In extending greetings and congratulations to Vincentians in the Diaspora, on the occasion of the country’s 38th anniversary of political independence, Prime Minister Dr. Ralph E. Gonsalves said “it is evident that we have much to celebrate, despite challenges.”
“Almighty God has spared us the ravages of hurricanes and storms, and made it possible for us to come to the assistance of our neighbors who have been affected by recent catastrophic weather events,” said Gonsalves in his remarks, read in part on Sunday by New York Consul General Howie Prince at a gala Independence Luncheon Sunday at Grand Prospect Hall in Brooklyn, organized by the Brooklyn-based umbrella Vincentian group, Council of St. Vincent and the Grenadines Organizations, U.S.A., Inc. (COSAGO).
“We pledge to support in any way possible, and continue to pray for their safe-keeping and rapid recovery from the devastating losses occasioned by these severe weather events, which serve as stark reminders of our vulnerability as Small Island Developing States, whose developmental gains can be reversed or obliterated by a single natural disaster,” he added.
Stating that nationals must be ever grateful to God for his faithfulness, the prime minister urged that they do so by celebrating this anniversary “with a special sense of gratitude and humility, and by acknowledging the achievements, which have been made possible only through His grace.”
He said that among the nation’s most notable successes are the accomplishments of young people, “who continue to shine and to make us proud.
“Their achievements in areas such as academics, sports and culture are deserving of special mention,” said Gonsalves, adding that they are “demonstrated in the results recorded in this year’s sitting of the regional examinations at the various levels.”
Among these, he said, is the “historic feat” of the top performers at the Caribbean Advanced Proficiency Examinations (CAPE), three of whom tied for first place and for the Prime Minister’s Award, noting that the “feat” is “worthy of special mention.”
The Vincentian leader said his administration remains “firmly committed to sourcing, creating and providing opportunities for all our citizens, including our young people, to achieve their full potential and to excel.”

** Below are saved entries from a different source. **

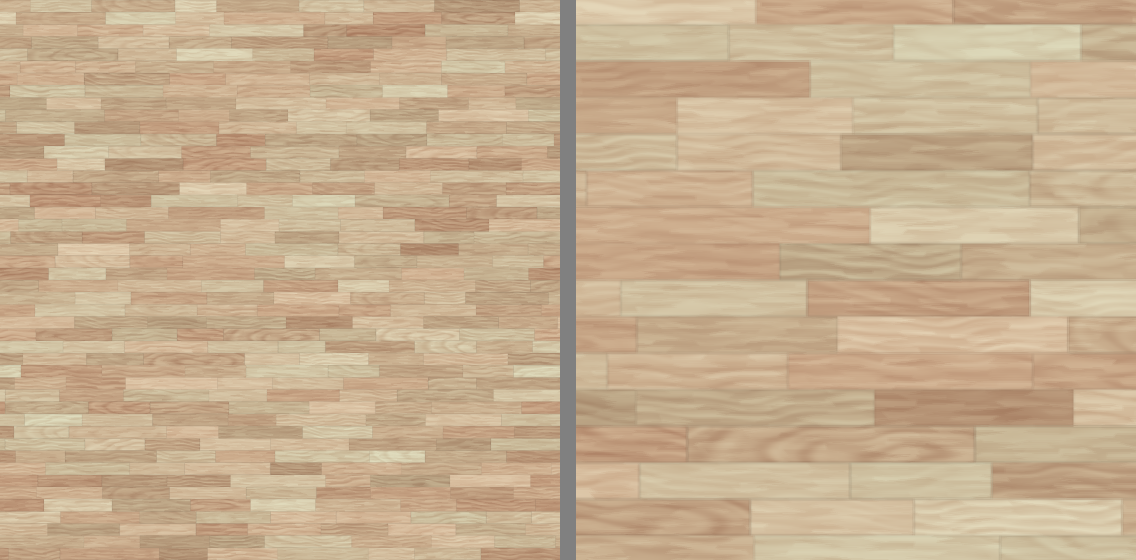
Left: the whole. Right: its middle third, enlarged.
Give the GLSL for this texture, as a three.js fragment shader.

```glsl
varying vec2 vUv;

const float ROWS = 46.0;
const float BLOCKS = 8.0;           // average blocks in one row
const float JOINT_JITTER = 0.48;    // in block lengths
const float SEAM_WIDTH = 0.0011;    // in canvas units
const float SEAM_DEPTH = 0.10;
const float BLOCK_CONTRAST = 0.50;
const float FIGURE_CONTRAST = 0.17;
const float FIBRE_CONTRAST = 0.30;
const float MOTTLE_CONTRAST = 0.16;
const float SAMPLE_STEP = 0.0005;   // edge smoothing, in canvas units
const vec3 DARK_WOOD = vec3(0.690, 0.550, 0.435);
const vec3 MID_WOOD = vec3(0.790, 0.689, 0.562);
const vec3 PALE_WOOD = vec3(0.865, 0.810, 0.690);
const vec3 ROSE_SHIFT = vec3(0.016, -0.014, -0.012);

float hash(vec2 p) {
  return fract(sin(dot(p, vec2(127.1, 311.7))) * 43758.545);
}

// Nearest cell: distance and random value
vec2 cellular(vec2 p) {
  vec2 cell = floor(p);
  vec2 nearest = vec2(9.0, 0.0);
  for (int j = -1; j <= 1; j++) {
    for (int i = -1; i <= 1; i++) {
      vec2 c = cell + vec2(float(i), float(j));
      vec2 point = c + vec2(hash(c), hash(c + 37.3));
      float d = length(p - point);
      if (d < nearest.x) nearest = vec2(d, hash(c + 71.9));
    }
  }
  return nearest;
}

float jointAt(float index, float row) {
  return index + JOINT_JITTER * (hash(vec2(mod(index, BLOCKS), row + 5.0)) - 0.5);
}

// Growth rings: arches when the heart lies in the block, stripes when outside
float figure(vec2 p, vec2 seed) {
  vec2 heart = vec2(6.0 * seed.x, 3.6 * (seed.y - 0.5));
  vec2 q = p - heart;
  q.y += 0.10 * sin(p.x * 1.3 + seed.x * 40.0) + 0.05 * sin(p.x * 2.9 + p.y * 3.0 + seed.y * 30.0);
  float radius = length(vec2(q.x * mix(0.07, 0.24, seed.x), q.y));
  float phase = radius * mix(13.0, 24.0, seed.y) + 0.7 * sin(radius * 7.0 + seed.x * 20.0);
  return 0.7 * sin(phase) + 0.3 * sin(phase * 2.1 + 1.0);
}

vec3 parquet(vec2 uv) {
  // Row and block lookup
  float rowPos = uv.y * ROWS;
  float row = mod(floor(rowPos), ROWS);
  float across = fract(rowPos);
  float x = uv.x * BLOCKS + BLOCKS * hash(vec2(row, 2.7));
  float index = floor(x + 0.5);
  if (x < jointAt(index, row)) index -= 1.0;
  float left = jointAt(index, row);
  float right = jointAt(index + 1.0, row);
  vec2 id = vec2(mod(index, BLOCKS), row);
  vec2 seed = vec2(hash(id + 11.3), hash(id + 23.9));

  // Grain in row heights, shifted for each block
  vec2 p = vec2((x - left) * ROWS / BLOCKS, across - 0.5);
  vec2 grainPos = p + seed * 50.0;
  vec2 fibre = cellular(grainPos * vec2(0.9, 9.0));
  vec2 mottle = cellular(grainPos * vec2(0.45, 2.2));
  float figureStrength = FIGURE_CONTRAST * mix(0.25, 1.25, hash(id + 47.1));

  // Shade of the block with its grain
  float tone = 0.5 + BLOCK_CONTRAST * (hash(id + 3.1) + hash(id + 7.7) - 1.0);
  tone += figureStrength * figure(p, seed);
  tone += FIBRE_CONTRAST * (fibre.y - 0.5);
  tone += MOTTLE_CONTRAST * (0.5 - mottle.x);
  tone -= 0.35 * step(0.992, fibre.y);
  tone = clamp(tone, -0.2, 1.15);
  vec3 wood = mix(DARK_WOOD, MID_WOOD, min(tone * 2.0, 1.0));
  wood = mix(wood, PALE_WOOD, max(tone * 2.0 - 1.0, 0.0));
  wood += ROSE_SHIFT * (2.0 * hash(id + 61.7) - 1.0);

  // Fine seams, stronger beside some blocks
  float sideGap = min(across, 1.0 - across) / ROWS;
  float endGap = min(x - left, right - x) / BLOCKS;
  float seam = 1.0 - smoothstep(0.0, SEAM_WIDTH, min(sideGap, endGap));
  return wood * (1.0 - SEAM_DEPTH * seam * mix(0.4, 1.4, seed.x));
}

void main() {
  // Four samples smooth the block edges
  vec3 color = vec3(0.0);
  for (int j = 0; j < 2; j++) {
    for (int i = 0; i < 2; i++) {
      vec2 offset = vec2(float(i), float(j)) - 0.5;
      color += 0.25 * parquet(vUv + offset * SAMPLE_STEP * 2.0);
    }
  }
  gl_FragColor = vec4(color, 1.0);
}
```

He said Kingstown is also committed to the goal of engaging all citizens in the “conceptualization, articulation and implementation of this country’s development agenda.
“Our people-centered post-independence narrative encapsulates the concrete and tangible, and the metaphorical and symbolic,” he said. “It is reflected in, among many other things, the emphasis placed on programs aimed at the advancement of all nationals and, also, on the execution of projects of great value and significance, which express our national pride and identity.”
Gonsalves pointed out that the Argyle International Airport is one such project, stating that the completion of which is “representative of the will and tenacity of our people in the face of great odds, including the prevailing global economic conditions during the entire period of construction.”
He said improved air access opens up “new and exciting possibilities in the areas of transportation, tourism and trade,” adding that “our citizenry is keenly attuned to this fact.”
In essence, Gonsalves said the international airport “symbolizes the value we place on our unique culture and heritage and, equally, on our connections to the rest of the world, and the opportunities to participate actively and on an equal footing with our regional and international partners.”
As Vincentians celebrate and continue to chart the course of their development, the prime minister urged that nationals “be wise in the conduct and management of our affairs, wary of any attempt to distract and divide us, and united in our efforts to improve conditions for ourselves, our loved ones and our fellow nationals.
“Let us, too, stand firm in our on-going fight against those who have chosen crime as a way of life,” he said without elaboration.